Ecology has become a central question governing the survival and sustainability of human societies, cultures and languages. In this timely study, Michael Cronin investigates how the perspective of the Anthropocene, or the effect of humans on the global environment, has profound implications for the way translation is considered in the past, present and future. Starting with a deep history of translation and ranging from food ecology to inter-species translation and green translation technology, this thought-provoking book offers a challenging and ultimately hopeful perspective on how translation can play a vital role in the future survival of the planet.
Chapter One Paying Attention
Chapter Two Eating Our Words
Chapter Three Translating Animals
Chapter Four The Great Transition
Chapter Five Language Worlds
The aim of New Perspectives in Translation and Interpreting Studies is to publish significant and broadly relevant new books which will make an impact on the development of the discipline.
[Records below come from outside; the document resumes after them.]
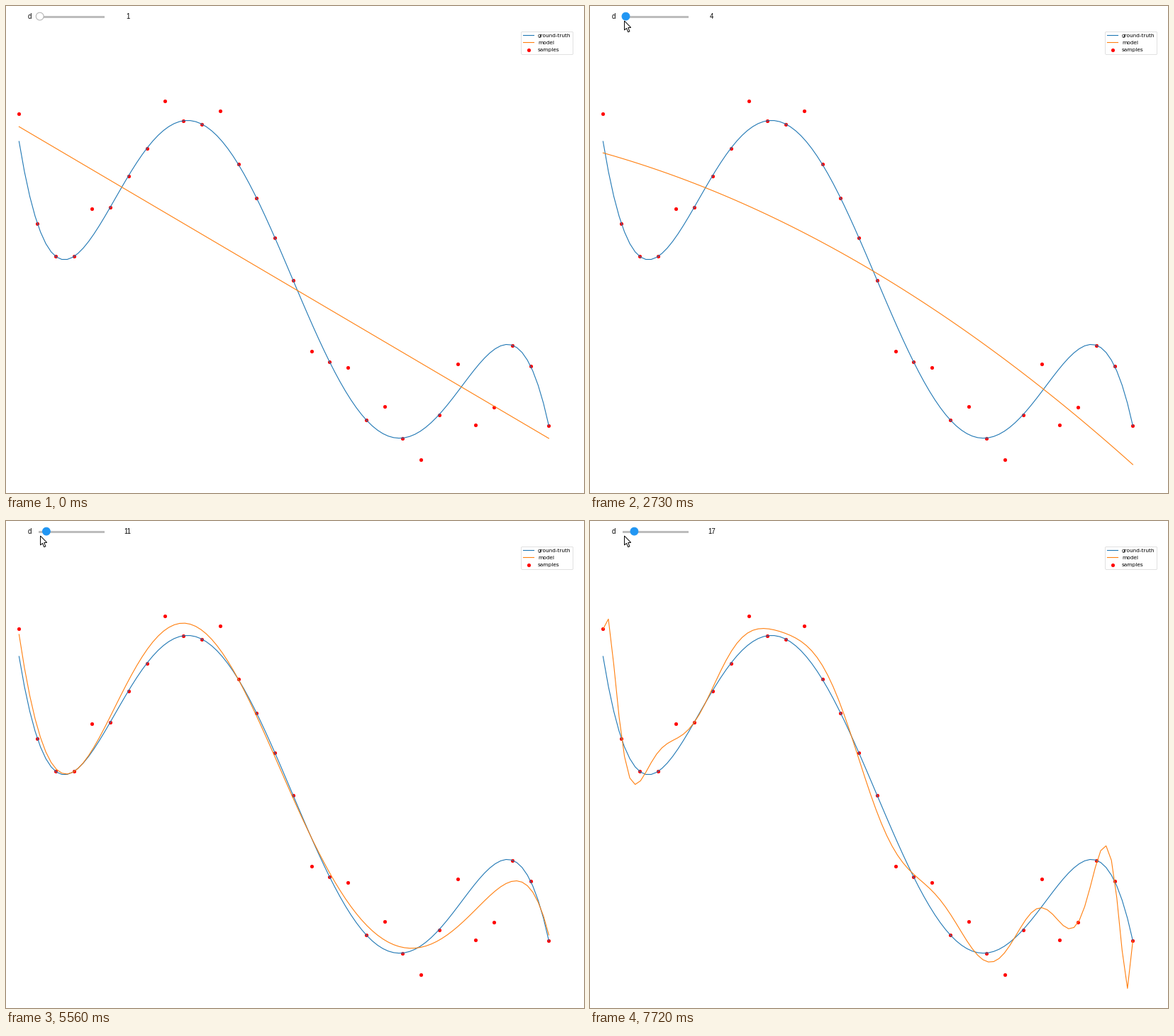
Animation, 815 px wide and 687 px high, one loop 8000 ms. Source, as a matplotlib script:

```python
import matplotlib.pyplot as plt
import numpy as np
from matplotlib.animation import FuncAnimation
from matplotlib.patches import Circle, Polygon

WIDTH, HEIGHT, DPI = 815, 687, 100
LOOP, STEP = 8000, 20
PT = 72 / DPI          # points per pixel
EM = 7.36              # legend font size in pixels
GREY, ACCENT = "#bdbdbd", "#2196f3"


def polynomial_fit(x, y, degree):
    return np.polynomial.Polynomial.fit(x, y, degree)(grid)


def steps_reached(times, t):
    return int(np.searchsorted(times, t, side="right"))


# Noisy samples at even spacing, in stage pixels
sample_x = np.linspace(18.4, 765.4, 30)
sample_y = np.array([
    152, 306.5, 353.2, 353.2, 286, 283.5, 239.5, 200.5, 133.5, 161.5,
    166.5, 147.5, 223.2, 271, 327, 386.5, 486.5, 502, 509.5, 583.5,
    564.5, 609.5, 639.5, 577, 505, 591, 565.5, 478.5, 508, 592])
outliers = [0, 4, 8, 11, 16, 18, 20, 22, 24, 25, 26]

grid = np.linspace(sample_x[0], sample_x[-1], 100)
truth_x = np.append(np.delete(sample_x, outliers), [sample_x[0], 642, 706])
truth_y = np.append(np.delete(sample_y, outliers), [191, 536.5, 477.6])
truth = polynomial_fit(truth_x, truth_y, 8)

# The readout steps 1, 2, 3, ...; the fit lags behind and skips degrees
slider_times = [1980, 2400, 2730, 3160, 3390, 4020, 4470, 4900,
                5230, 5560, 5990, 6420, 6750, 6970, 7410, 7620]
fit_times = [2400, 2940, 3470, 4020, 4580, 5020, 5760, 6420, 7070, 7720]
degrees = [1, 2, 3, 4, 6, 7, 8, 9, 11, 13, 15]
fits = [polynomial_fit(sample_x, sample_y, d) for d in degrees]

cursor_times = [430, 540, 650, 760, 860, 970, 1080, 1200, 1430]
cursor_path = [(434, 234), (305, 142), (196, 72), (122, 30), (76, 11),
               (55, 19), (48, 31), (48, 21), (48, 20.5)]
arrow = np.array([(0, 0), (0, 13), (3, 10.4), (5.2, 15.7),
                  (7.4, 14.8), (5.2, 9.6), (9.2, 9.4)])
HOVER, PRESS, RELEASE = 1430, 1640, 1750

fig = plt.figure(figsize=(WIDTH / DPI, HEIGHT / DPI), dpi=DPI, facecolor="white")
ax = fig.add_axes([0, 0, 1, 1])
ax.set_xlim(0, WIDTH)
ax.set_ylim(HEIGHT, 0)
ax.axis("off")

line_width = 1.5 * EM / 10 * PT
ax.plot(grid, truth, color="C0", lw=line_width, label="ground-truth")
model, = ax.plot(grid, fits[0], color="C1", lw=line_width, label="model")
ax.scatter(sample_x, sample_y, s=(0.6 * EM * PT) ** 2, color="red",
           lw=0.1 * EM * PT, zorder=1, label="samples")
legend = ax.legend(loc="upper right", bbox_to_anchor=(799.4, 35.8),
                   bbox_transform=ax.transData, borderaxespad=0,
                   fontsize=EM * PT)
legend.get_frame().set_linewidth(0.1 * EM * PT)


def slider_text(x, text):
    return ax.text(x, 18, text, fontsize=9.6 * PT, family="Liberation Sans",
                   ha="center", va="baseline")


slider_text(33.5, "d")
readout = slider_text(171.5, "1")
ax.plot([47, 137], [14.6, 14.6], color=GREY, lw=3 * PT,
        solid_capstyle="projecting", zorder=3)
handle = ax.add_patch(Circle((47.7, 14.6), 5.4, lw=PT, zorder=4))
cursor = ax.add_patch(Polygon(arrow, closed=True, fc="white", ec="black",
                              lw=0.95 * PT, joinstyle="miter", zorder=5))


def update(frame):
    t = frame * STEP + STEP / 2
    value = 1 + steps_reached(slider_times, t)
    readout.set_text(str(value))
    model.set_ydata(fits[steps_reached(fit_times, t)])

    hovered = t >= HOVER
    handle.set_center((47.7 + 0.92 * (value - 1), 14.6))
    handle.set_radius(7 if PRESS <= t < RELEASE else 5.4)
    handle.set_facecolor(ACCENT if hovered else "white")
    handle.set_edgecolor(ACCENT if hovered else "#b0b0b0")

    stop = steps_reached(cursor_times, t)
    cursor.set_visible(stop > 0)
    cursor.set_xy(arrow + cursor_path[max(stop - 1, 0)] + np.array([0.5, 0.5]))
    return model, readout, handle, cursor


animation = FuncAnimation(fig, update, frames=LOOP // STEP, interval=STEP,
                          repeat=True, repeat_delay=0, blit=False)
plt.show()
```
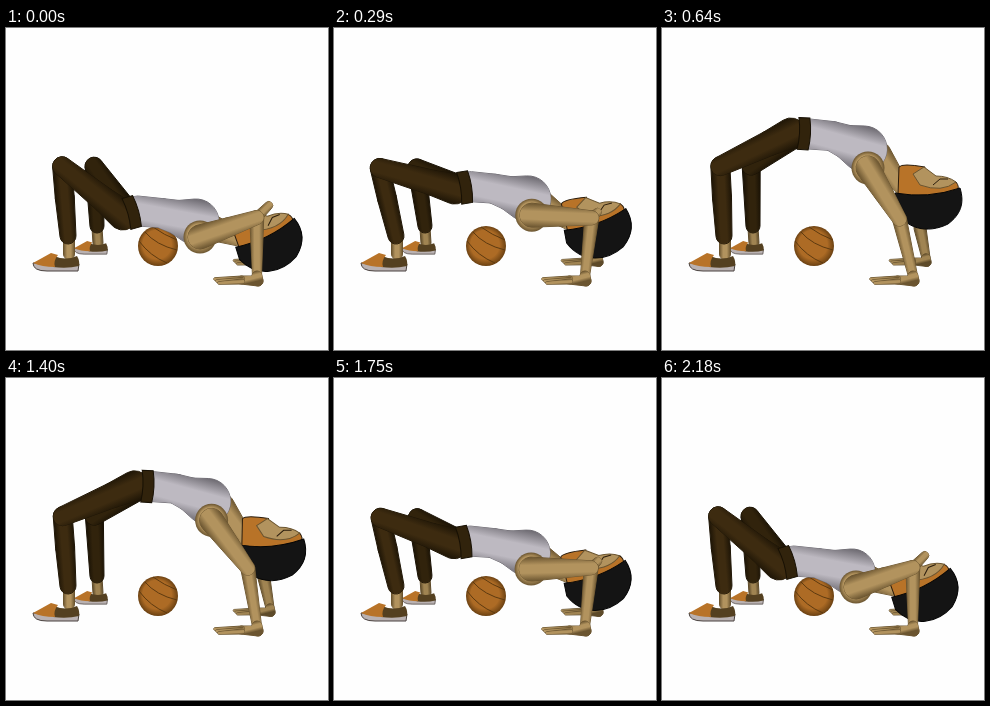
These frames come from a looping animation (322 px wide and 322 px high, 2.38 s). An HTML page with a canvas:

```html
<!DOCTYPE html>
<html lang="en">
<head>
<meta charset="utf-8">
<title>Bridge exercise</title>
<style>
html, body { margin: 0; width: 100%; height: 100%; overflow: hidden; background: #fefefe; }
canvas { display: block; }
</style>
</head>
<body>
<canvas id="stage" width="322" height="322"></canvas>
<script>
const ctx = document.getElementById('stage').getContext('2d');
const LOOP = 2380, STEP = 70, RISE = 150, FALL = 1400;

// [edge, body] colour pairs
const PANTS = ['#1e1506', '#3d2b10'], FAR_PANTS = ['#171004', '#31230c'];
const SKIN = ['#6b5530', '#b2935e'], FAR_SKIN = ['#5d4a29', '#a08452'];
const SHIRT = ['#6d6a71', '#bdb9c1'];
const ORANGE = '#b87328', BROWN = '#544020', OUTLINE = '#2a1c0c';

const ANKLE = [62, 208], WRIST = [251, 248];

const smooth = u => u * u * (3 - 2 * u);
const mix = (a, b, k) => a.map((v, i) => v + (b[i] - v) * k);
const add = ([x, y], dx, dy) => [x + dx, y + dy];

// 0 lying, 1 full bridge; the pose moves in even steps
function liftAt(t) {
  const steps = start => Math.max(0, Math.floor((t - start) / STEP) + 1);
  return smooth(Math.min(1, steps(RISE) / 8)) - smooth(Math.min(1, steps(FALL) / 9));
}

// Two-bone joint between a planted end and a moving root
function bend(end, root, lower, upper, side) {
  const dx = root[0] - end[0], dy = root[1] - end[1], d = Math.hypot(dx, dy);
  const along = (lower * lower - upper * upper + d * d) / (2 * d);
  const out = side * Math.sqrt(Math.max(0, lower * lower - along * along));
  return add(end, (dx * along - dy * out) / d, (dy * along + dx * out) / d);
}

// Rounded, tapered chain of [point, radius] nodes shaded across its axis
function limb([edge, body], ...nodes) {
  const path = new Path2D();
  for (let i = 1; i < nodes.length; i++) {
    const [[x, y], r] = nodes[i - 1], [[u, v], s] = nodes[i];
    const a = Math.atan2(v - y, u - x);
    const off = Math.acos(Math.max(-1, Math.min(1, (r - s) / (Math.hypot(u - x, v - y) || 1))));
    path.moveTo(x + r * Math.cos(a + off), y + r * Math.sin(a + off));
    path.arc(x, y, r, a + off, a - off + 2 * Math.PI);
    path.arc(u, v, s, a - off, a + off);
    path.closePath();
  }
  const first = nodes[0][0], last = nodes[nodes.length - 1][0];
  const [cx, cy] = mix(first, last, 0.6);
  const a = Math.atan2(last[1] - first[1], last[0] - first[0]);
  const r = Math.max(...nodes.map(n => n[1]));
  const dx = -Math.sin(a) * r, dy = Math.cos(a) * r;
  const shade = ctx.createLinearGradient(cx - dx, cy - dy, cx + dx, cy + dy);
  [edge, body, body, edge].forEach((c, i) => shade.addColorStop(i / 3, c));
  ctx.strokeStyle = edge;
  ctx.lineWidth = 1;
  ctx.stroke(path);
  ctx.fillStyle = shade;
  ctx.fill(path);
}

function ball([x, y], r, light, dark) {
  const shade = ctx.createRadialGradient(x - r * 0.15, y - r * 0.2, r * 0.2, x, y, r);
  shade.addColorStop(0, light);
  shade.addColorStop(0.65, light);
  shade.addColorStop(1, dark);
  ctx.fillStyle = shade;
  ctx.beginPath();
  ctx.arc(x, y, r, 0, 2 * Math.PI);
  ctx.fill();
}

function shape(fill, d, stroke) {
  const path = new Path2D(d);
  if (fill) {
    ctx.fillStyle = fill;
    ctx.fill(path);
  }
  if (stroke) {
    ctx.strokeStyle = stroke;
    ctx.lineWidth = 1;
    ctx.stroke(path);
  }
}

function placed([x, y], scale, angle, draw) {
  ctx.save();
  ctx.translate(x, y);
  ctx.rotate(angle);
  ctx.scale(scale, scale);
  draw();
  ctx.restore();
}

function shoe() {
  shape('#b9b1b1', 'M0 10 Q0 18 14 18 L45 18 L46 11 Z', '#4b4340');
  shape(BROWN, 'M21 3 Q33 8 44 3 Q47 8 46 13 Q34 16 20 14 Z');
  shape(ORANGE, 'M0 10 L18 0 L25 2 Q20 8 22 14 Q9 14 0 10 Z');
}

function hand(colours) {
  limb(colours, [[0, 0], 5], [[1, 5], 5], [[-16, 4], 4]);
  for (let i = 0; i < 3; i++)
    limb(colours, [[-15, 2.5 + i * 1.5], 2.5], [[-42 + i * 2, 3 + i * 2], 1.3]);
}

function head() {
  shape(ORANGE, 'M-29 -25 Q-26 -29 -3 -25 L-8 -10 L28 -10 Q32 -5 29 -1 Q4 8 -30 3 Z', OUTLINE);
  shape(SKIN[1], 'M-15 -18 L-4 -25 L8 -16 Q20 -16 28 -10 Q14 1 -8 -7 Z', SKIN[0]);
  shape(null, 'M5 -7 L12 -13 L20 -13', OUTLINE);
  shape('#141414', 'M-33 1 Q0 7 32 -4 C37 12 32 23 20 32 C0 42 -24 38 -34 14 Z', '#050505');
}

function draw(lift) {
  const between = (low, high) => mix(low, high, lift);
  const hip = between([117, 187], [129, 105]);
  const waist = between([131, 183], [147, 106]);
  const belly = between([155, 185], [170, 108]);
  const chest = between([190, 194], [202, 121]);
  const shoulder = between([194, 209], [206, 140]);
  const skull = between([260, 206], [266, 164]);
  const knee = bend(ANKLE, hip, 70, 78, -1);
  const elbow = bend(WRIST, shoulder, 58.5, 60, 1);
  const farKnee = [60 + knee[0] / 2, knee[1]];
  const fold = (1 - lift) ** 2;

  ctx.fillStyle = '#fefefe';
  ctx.fillRect(0, 0, 322, 322);

  // Far side
  limb(FAR_SKIN, [[91, 200], 5], [[92, 215], 5]);
  placed([68, 213], 0.73, 0, shoe);
  limb(FAR_PANTS, [farKnee, 9], [[91, 198], 7]);
  limb(FAR_PANTS, [farKnee, 9], [mix(hip, waist, 0.3), 13]);
  limb(FAR_SKIN, [[258, 200], 6], [[264, 230], 4]);
  placed([264, 230], 0.85, 0, () => hand(FAR_SKIN));

  ball([152, 218], 20, '#ad6b25', '#6b4112');
  shape(null, 'M139 204 Q150 217 171 222 M147 199 Q158 207 171 212 M133 213 Q144 228 161 235', '#5d3a10');

  // Neck, head and torso
  limb(SKIN, [add(chest, 14, 5), 13], [add(skull, -27, 4 - 10 * lift), 8]);
  placed(skull, 1, -0.38 * (1 - lift), head);
  limb(SHIRT, [waist, 15], [belly, 14.5], [mix(belly, chest, 0.5), 17], [chest, 23]);

  // Near leg
  limb(SKIN, [[63, 210], 5.5], [[63, 226], 5.5]);
  placed([27, 225], 1, 0, shoe);
  limb(PANTS, [knee, 9.5], [mix(knee, ANKLE, 0.45), 9.5], [ANKLE, 8]);
  limb(PANTS, [knee, 9.5], [mix(knee, hip, 0.7), 12.5], [hip, 15]);
  placed(waist, 1, Math.atan2(waist[1] - hip[1], waist[0] - hip[0]), () =>
    shape(FAR_PANTS[1], 'M-11 -16 L0 -16 Q3 0 0 16 L-11 16 Q-8 0 -11 -16 Z', FAR_PANTS[0]));

  // Near arm
  limb(SKIN, [elbow, 5], [add(elbow, 12 * fold, -12 * fold), 4]);
  limb(SKIN, [elbow, 7], [WRIST, 4.5]);
  placed(WRIST, 1, 0, () => hand(SKIN));
  ball(shoulder, 16.5, SKIN[1], SKIN[0]);
  limb(SKIN, [shoulder, 12], [mix(shoulder, elbow, 0.5), 9.5], [elbow, 7]);
}

const begin = performance.now();
function frame() {
  draw(liftAt((performance.now() - begin) % LOOP));
  requestAnimationFrame(frame);
}
frame();
</script>
</body>
</html>
```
Titles in the series address contemporary themes and issues that reflect the changing nature of translation and interpreting studies today. With an emphasis on innovative and accessible writing, books in the series are key reading for both students and researchers in Translation and Interpreting Studies.